Data records
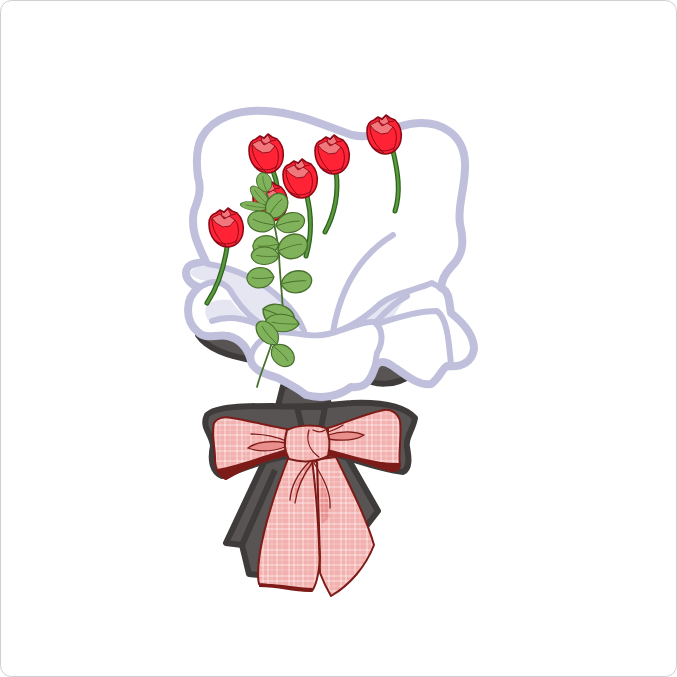
<!DOCTYPE html>
<html lang="en">
<head>
<meta charset="utf-8">
<title>Tulip bouquet</title>
<style>
:root{--paper:#fff;--frame:#cfcfcf;--wrap-line:#c0c0dc;--wrap-shade:#e6e6f3;--dark:#585453;--dark-line:#3e3b3a;--red:#ff2335;--red-line:#8c0a18;--petal:#f0787c;--stem:#5b9a3c;--stem-line:#2f6420;--leaf:#7fb25a;--leaf-line:#47702c;--ribbon:#f2b0ae;--ribbon-line:#7d1b18;--ribbon-fold:#e98f8d}
html,body{margin:0;background:var(--paper);overflow:hidden}
svg{display:block;width:677px;height:677px}
.card{fill:var(--paper);stroke:var(--frame)}
.wrap{fill:var(--paper);stroke:var(--wrap-line);stroke-width:8;stroke-linejoin:round;stroke-linecap:round}
.crease{fill:none;stroke:var(--wrap-line);stroke-width:6;stroke-linecap:round;stroke-linejoin:round}
.shade{fill:var(--wrap-shade)}
.dark{fill:var(--dark);stroke:var(--dark-line);stroke-width:6;stroke-linejoin:round}
.stem-edge{fill:none;stroke:var(--stem-line);stroke-width:5;stroke-linecap:round}
.stem{fill:none;stroke:var(--stem);stroke-width:2.4;stroke-linecap:round}
.bloom{fill:var(--red);stroke:var(--red-line);stroke-width:1.6;stroke-linejoin:round}
.petal{fill:var(--petal);stroke:var(--red-line);stroke-width:.9;stroke-linejoin:round}
.bloom-line{fill:none;stroke:var(--red-line);stroke-width:1}
.leaf{fill:var(--leaf);stroke:var(--leaf-line);stroke-width:1.3;stroke-linejoin:round}
.vein{fill:none;stroke:var(--leaf-line);stroke-width:.9}
.twig{fill:none;stroke:var(--leaf-line);stroke-width:1.8;stroke-linecap:round}
.ribbon{fill:var(--ribbon)}
.ribbon-edge{fill:none;stroke:var(--ribbon-line);stroke-width:2;stroke-linejoin:round}
.fold-line{fill:none;stroke:var(--ribbon-line);stroke-width:1.3;stroke-linecap:round}
.fold{fill:var(--ribbon-fold)}
.underside{fill:var(--ribbon-line)}
</style>
</head>
<body>
<svg viewBox="0 0 677 677" role="img" aria-label="Bouquet of red tulips in white paper with a pink checked bow">
<defs>
<pattern id="check" width="26" height="26" patternUnits="userSpaceOnUse">
<path d="M3 0V26M8 0V26M17 0V26M0 4H26M0 9H26M0 19H26" fill="none" stroke="#fff" stroke-width="1" opacity=".62"/>
<path d="M12 0V26M22 0V26M0 14H26M0 24H26" fill="none" stroke="#fff" stroke-width=".7" opacity=".35"/>
</pattern>
<g id="tulip">
<path class="bloom" d="M-17-4C-17-10-14-14-10-15L-6-18L-2-16L2-20L6-17L11-15C16-10 18-3 17 4C16 13 9 19 1 19C-8 18-17 10-17-4Z"/>
<path class="petal" d="M-14-10L-6-14L-2-9L3-12L9-8L4-2L-3-1L-10-5Z"/>
<path class="petal" d="M-5-17L-2-15L2-19L5-13L0-10L-4-12Z"/>
<path class="bloom-line" d="M-14-9C-14 2-8 11 0 18M9-8C13-4 14 7 9 15M5-13L10-14M-10 13C-4 17 5 17 11 12"/>
</g>
<g id="leaf">
<path class="leaf" d="M0 0C3-8 10-12 18-11C26-10 30-4 29 1C27 9 18 12 10 10C5 9 2 5 0 0Z"/>
<path class="vein" d="M0 0C8-1 16-2 24 0"/>
</g>
<path id="loop-left" d="M214 423C217 418 224 416 232 418C250 421 270 426 287 429L286 455C268 459 246 467 226 479C219 476 215 468 215 458C215 446 211 434 214 423Z"/>
<path id="loop-right" d="M328 428C345 423 364 414 384 410C391 409 398 413 400 421C402 436 398 452 400 466C397 473 390 471 382 468C362 461 344 456 328 454Z"/>
<path id="tail-left" d="M289 456C278 484 266 518 260 552C258 566 257 576 259 584C277 585 294 590 312 591C317 584 319 572 320 558L317 462Z"/>
<path id="tail-right" d="M312 460C316 490 319 530 320 573C323 581 327 589 331 596C350 585 366 566 374 545C367 520 352 490 336 457Z"/>
<path id="knot" d="M287 430C297 425 315 424 326 428C330 436 330 447 328 456C317 462 302 463 289 459C284 451 284 440 287 430Z"/>
</defs>

<rect class="card" x=".5" y=".5" width="676" height="676" rx="11"/>

<g id="dark-paper">
<path class="dark" d="M198 335C208 350 230 357 258 361L252 337Z" stroke-width="3"/>
<path class="dark" d="M364 378C374 386 396 386 411 375L385 356Z" stroke-width="3"/>
<path class="dark" d="M283 386L277 410H330L325 386Z"/>
<path class="dark" d="M272 445L226 543L242 545L249 574L268 576L340 560L378 511L346 455Z"/>
<path class="dark" d="M242 545L275 470" fill="none"/>
<path class="dark" d="M207 415C216 406 246 406 272 406C300 408 330 405 352 403C377 402 403 405 415 418C413 430 405 438 407 447C409 458 410 468 403 472C380 470 350 458 328 452L288 456C262 460 240 470 222 476C212 472 210 460 213 446C212 434 201 427 207 415Z"/>
<path class="dark" d="M297 407H325L321 428H302Z" stroke-width="4"/>
</g>

<g id="white-paper">
<path class="wrap" d="M206 262C198 245 190 230 194 211C198 200 202 190 198 177C196 162 196 148 202 137C213 117 240 109 266 111C300 113 325 126 352 135C375 140 388 128 410 124C440 119 464 134 465 163C466 187 457 204 460 224C464 240 464 255 451 267C444 275 442 280 441 288C450 291 449 304 451 313C461 321 474 334 474 349C472 361 463 368 447 366C441 370 439 379 431 384C417 386 405 374 391 365C383 360 377 361 374 370C369 384 363 388 351 387C338 397 321 399 306 395C298 388 287 383 278 378C265 374 253 370 251 361C248 348 240 339 228 336C215 334 206 340 198 332C185 321 184 299 199 287C188 284 183 274 188 267C193 262 200 263 206 262Z"/>
<path class="shade" d="M190 273C194 265 207 264 217 268C235 272 255 282 272 294C286 304 298 317 303 330L276 334C257 326 240 306 228 286C214 279 198 284 190 273Z"/>
<path class="shade" d="M206 307C211 300 220 299 231 300C238 311 250 321 262 326C245 322 226 318 212 323C206 320 204 313 206 307Z"/>
<path class="shade" d="M362 322C376 306 394 298 412 293C403 301 398 308 393 318L374 323Z"/>
<path class="crease" d="M208 264C235 268 262 281 281 299C292 309 300 320 304 331M200 287C212 280 222 280 230 290C240 308 256 323 274 332M212 321C226 316 242 318 257 324"/>
<path class="crease" d="M333 332C338 302 352 260 393 235" stroke-width="4.5"/>
<path class="crease" d="M251 361C250 347 262 337 278 332C295 332 308 337 322 335C346 332 365 318 380 304C396 292 416 290 432 283L441 288M342 330C354 326 365 321 374 322C384 329 383 343 377 353L374 370M380 323C400 317 418 311 437 311C448 319 449 345 451 365" stroke-width="7"/>
<path class="crease" d="M376 322C386 311 395 302 407 296" stroke-width="4"/>
</g>

<g id="tulips">
<g class="stem-edge"><path d="M393 151C398 172 401 192 395 211"/><path d="M336 172C339 192 335 214 325 232"/><path d="M307 196C312 217 311 239 306 256"/><path d="M273 171C278 183 279 196 278 211"/><path d="M227 247C224 268 217 288 207 303"/></g>
<g class="stem"><path d="M393 151C398 172 401 192 395 211"/><path d="M336 172C339 192 335 214 325 232"/><path d="M307 196C312 217 311 239 306 256"/><path d="M273 171C278 183 279 196 278 211"/><path d="M227 247C224 268 217 288 207 303"/></g>
<use href="#tulip" x="270" y="202"/>
<use href="#tulip" x="384" y="135"/>
<use href="#tulip" x="332" y="155"/>
<use href="#tulip" x="300" y="179"/>
<use href="#tulip" x="266" y="154"/>
<use href="#tulip" x="226" y="228"/>
</g>

<g id="eucalyptus">
<path class="twig" d="M264 182C269 204 277 228 279 255C280 277 282 292 283 312M277 322C274 344 263 364 257 387"/>
<use href="#leaf" transform="translate(267 192) rotate(-105) scale(.68)"/>
<use href="#leaf" transform="translate(268 205) rotate(-132) scale(.85 .5)"/>
<use href="#leaf" transform="translate(268 208) rotate(188) scale(.95 .4)"/>
<use href="#leaf" transform="translate(268 217) rotate(-52) scale(.94)"/>
<use href="#leaf" transform="translate(275 225) rotate(195) scale(.95)"/>
<use href="#leaf" transform="translate(276 226) rotate(-12) scale(1 .9)"/>
<use href="#leaf" transform="translate(279 244) rotate(175) scale(.9)"/>
<use href="#leaf" transform="translate(278 251) rotate(-16) scale(1.04 1.1)"/>
<use href="#leaf" transform="translate(279 256) rotate(182) scale(.95 .8)"/>
<use href="#leaf" transform="translate(274 277) rotate(178) scale(.93)"/>
<use href="#leaf" transform="translate(281 284) rotate(-7) scale(1.06 1)"/>
<use href="#leaf" transform="translate(263 309) rotate(24) scale(1.15 1)"/>
<use href="#leaf" transform="translate(299 324) rotate(184) scale(1.15 .8)"/>
<use href="#leaf" transform="translate(277 344) rotate(-130) scale(.98 .8)"/>
<use href="#leaf" transform="translate(273 346) rotate(45) scale(.9)"/>
</g>

<g id="bow">
<g class="ribbon"><use href="#tail-left"/><use href="#tail-right"/><use href="#loop-left"/><use href="#loop-right"/></g>
<path class="fold" d="M310 462C299 475 291 488 293 503C297 491 304 476 313 464ZM314 463C321 477 329 492 330 517L322 524L318 486Z"/>
<g fill="url(#check)"><use href="#tail-left"/><use href="#tail-right"/><use href="#loop-left"/><use href="#loop-right"/></g>
<path class="underside" d="M217 469C237 466 262 456 286 449L286 456C266 460 244 469 226 480C221 478 218 474 217 469ZM328 449C350 455 378 464 400 463L399 470C393 475 384 469 375 467C358 460 344 457 328 456ZM259 584C278 583 295 588 313 588L311 592C294 592 277 587 259 587Z"/>
<g class="ribbon-edge"><use href="#tail-left"/><use href="#tail-right"/><use href="#loop-left"/><use href="#loop-right"/></g>
<path class="fold" d="M285 442C272 439 256 441 248 447C260 453 274 451 285 446ZM328 436C340 431 354 431 364 435C355 441 340 441 328 440Z"/>
<path class="fold-line" d="M286 441C275 436 262 434 251 434M285 443C272 440 256 442 248 448C261 453 274 451 285 447M328 435C341 431 354 431 364 435C355 441 341 441 328 439M328 432C334 430 339 428 343 425M310 461C299 472 291 485 290 500M312 463C303 475 297 489 295 503M314 463C324 479 331 493 330 508"/>
<use href="#knot" class="ribbon"/>
<use href="#knot" fill="url(#check)"/>
<use href="#knot" class="ribbon-edge"/>
<path class="fold-line" d="M309 430C306 440 309 450 319 457M313 430C317 432 321 433 325 430"/>
</g>
</svg>
</body>
</html>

- _Work task_: Taking the line with "361C250 347 262" as the first and the line with "208) rotate(188) scale(.95" as the last, retype that stretch of the data above exactly, with no other lines.

- _Solution to the problem_:
<path class="crease" d="M251 361C250 347 262 337 278 332C295 332 308 337 322 335C346 332 365 318 380 304C396 292 416 290 432 283L441 288M342 330C354 326 365 321 374 322C384 329 383 343 377 353L374 370M380 323C400 317 418 311 437 311C448 319 449 345 451 365" stroke-width="7"/>
<path class="crease" d="M376 322C386 311 395 302 407 296" stroke-width="4"/>
</g>

<g id="tulips">
<g class="stem-edge"><path d="M393 151C398 172 401 192 395 211"/><path d="M336 172C339 192 335 214 325 232"/><path d="M307 196C312 217 311 239 306 256"/><path d="M273 171C278 183 279 196 278 211"/><path d="M227 247C224 268 217 288 207 303"/></g>
<g class="stem"><path d="M393 151C398 172 401 192 395 211"/><path d="M336 172C339 192 335 214 325 232"/><path d="M307 196C312 217 311 239 306 256"/><path d="M273 171C278 183 279 196 278 211"/><path d="M227 247C224 268 217 288 207 303"/></g>
<use href="#tulip" x="270" y="202"/>
<use href="#tulip" x="384" y="135"/>
<use href="#tulip" x="332" y="155"/>
<use href="#tulip" x="300" y="179"/>
<use href="#tulip" x="266" y="154"/>
<use href="#tulip" x="226" y="228"/>
</g>

<g id="eucalyptus">
<path class="twig" d="M264 182C269 204 277 228 279 255C280 277 282 292 283 312M277 322C274 344 263 364 257 387"/>
<use href="#leaf" transform="translate(267 192) rotate(-105) scale(.68)"/>
<use href="#leaf" transform="translate(268 205) rotate(-132) scale(.85 .5)"/>
<use href="#leaf" transform="translate(268 208) rotate(188) scale(.95 .4)"/>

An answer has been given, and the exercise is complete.